Holman & Moody had been building Galaxie race cars on an independent basis when the call came from Mr. Ford. Those early Galaxie race cars were powered by the Ford FE series big-block engine in various incarnations between 352 and 390 ci. Things heated up considerably in the power production kitchen in 1963 when Ford's engineering guys began casting a hogged out evolution of the FE that displaced 427 ci. A fleet of '63 Galaxie fastbacks dominated Daytona that year--then they went on to steal headlines for the rest of the season. Chrysler countered the new 427ci Low Riser engines of 1963 with a race-only hemi-head 426ci big-block of its own in 1964, which wasn't available to the public--and Bill France Sr. let it run. Ford teams were allowed to campaign equally non-production 427ci High Riser engines. While Richard Petty stole headlines at Daytona in 1964, the High Riser Galaxies still won the majority of the Grand National races that year. Ford loved the taste of victory and just had to have more.
Ford ordered 20 Grand National NASCAR Galaxies from Holman & Moody for the 1965 season.
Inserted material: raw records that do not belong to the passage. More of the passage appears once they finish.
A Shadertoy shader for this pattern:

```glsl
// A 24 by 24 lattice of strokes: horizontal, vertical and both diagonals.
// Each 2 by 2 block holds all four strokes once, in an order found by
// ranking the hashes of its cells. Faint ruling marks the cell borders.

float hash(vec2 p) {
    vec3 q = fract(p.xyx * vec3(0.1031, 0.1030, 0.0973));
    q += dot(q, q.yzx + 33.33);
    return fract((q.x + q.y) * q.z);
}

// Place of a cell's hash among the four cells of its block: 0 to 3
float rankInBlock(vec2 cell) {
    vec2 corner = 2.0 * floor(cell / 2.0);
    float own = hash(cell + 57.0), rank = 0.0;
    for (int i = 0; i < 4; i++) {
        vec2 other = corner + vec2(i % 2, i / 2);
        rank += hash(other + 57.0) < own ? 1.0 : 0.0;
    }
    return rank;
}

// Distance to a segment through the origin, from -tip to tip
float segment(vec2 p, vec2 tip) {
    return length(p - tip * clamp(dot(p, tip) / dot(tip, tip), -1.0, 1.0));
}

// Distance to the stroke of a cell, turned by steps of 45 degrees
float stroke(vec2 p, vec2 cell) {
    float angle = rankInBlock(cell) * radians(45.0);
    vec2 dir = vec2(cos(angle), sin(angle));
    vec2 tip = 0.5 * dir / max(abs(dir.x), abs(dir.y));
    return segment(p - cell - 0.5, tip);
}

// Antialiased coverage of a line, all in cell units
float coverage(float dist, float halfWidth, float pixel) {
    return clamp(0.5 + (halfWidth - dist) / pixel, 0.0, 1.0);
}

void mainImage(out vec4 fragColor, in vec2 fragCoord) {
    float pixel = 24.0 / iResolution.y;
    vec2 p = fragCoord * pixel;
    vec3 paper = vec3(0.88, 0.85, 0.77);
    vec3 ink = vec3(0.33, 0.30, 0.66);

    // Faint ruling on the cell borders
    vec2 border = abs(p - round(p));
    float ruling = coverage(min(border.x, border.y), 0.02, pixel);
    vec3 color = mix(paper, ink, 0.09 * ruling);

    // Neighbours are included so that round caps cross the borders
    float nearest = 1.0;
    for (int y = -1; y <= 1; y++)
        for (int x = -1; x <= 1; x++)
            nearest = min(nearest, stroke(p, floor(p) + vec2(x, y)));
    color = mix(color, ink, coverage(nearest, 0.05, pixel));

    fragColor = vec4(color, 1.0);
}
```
Fifteen dedicated '65s and three dedicated 1966 Galaxies were ultimately built in response to that directive. Those cars represented a high-water mark for Galaxies in stock car competition. Dan Gurney won the season opener at Riverside, California, in a Wood Brothers-prepared, Holman & Moody-built 427 Galaxie. Fred Lorenzen roared up in Victory Lane in his white No. 28 factory team Galaxie at Daytona less than a month later at the 500 and went on to score four more Grand National wins at Charlotte, North Carolina, and Martinsville, Virginia. Ned Jarrett dominated the field at the Southern 500 with his Holman & Moody-built No. 11 Galaxie in August and finished a full 15 laps ahead of the Second-Place finisher. Legendary Junior Johnson, then rookie Dick Hutcherson, grizzled NASCAR veteran Curtis Turner, and other Ford pilots went on to win a phenomenal 49 out of 55 races in 1965. Faithful Ford followers remember 1965 as a banner year in stock car racing. At the season wrap-up, Ned Jarrett was the 1965 Grand National champion and Ford held the NASCAR crown in one of Ford's most incredible seasons ever.
The stock cars that Fast Freddie, Junior, Hutch, Curtis, and Ned counted on to win in 1965 ironically all rolled off Ford's Norfolk, Virginia, assembly line. Each of these Galaxies had been assembled to "body-in-white" level by UAW workers at Norfolk. That was a significant difference from proceeding years when the Galaxies Holman & Moody modified had started life (in 1963 as 1964) as regular-production, 427-powered factory automobiles. For example, the 15-odd Galaxies built by Holman & Moody had all started life as "Q" engine code, single four-barrel 427 cars on the Norfolk line. Holman & Moody modified 20 or so Galaxies in 1964, and those cars were all R-code, eight-barrel 427 factory cars.
Once body-in-white '65s were inside Holman & Moody's North Carolina facilities, these cars were separated from their Ford frames and modifications for stock car racing were made in earnest. New front coil spring perches with jackscrew adjusters were installed. Heavy-duty mounting brackets for upper control arms were installed next, which were modified to make quick caster and camber adjustments. Four tubular shock towers, a Holman & Moody sway bar, and heavily modified control arms were also incorporated. Wrist-thick Holman & Moody spindles, meaty forged hubs, and full metallic drum brakes rounded out the front suspension system. For long tracks like Darlington, Charlotte, and Daytona, special 11x3-inch full metallic drum brakes were used. Beefier 11x3½-inch stoppers were used at Riverside and Martinsville, where brakes were at a premium.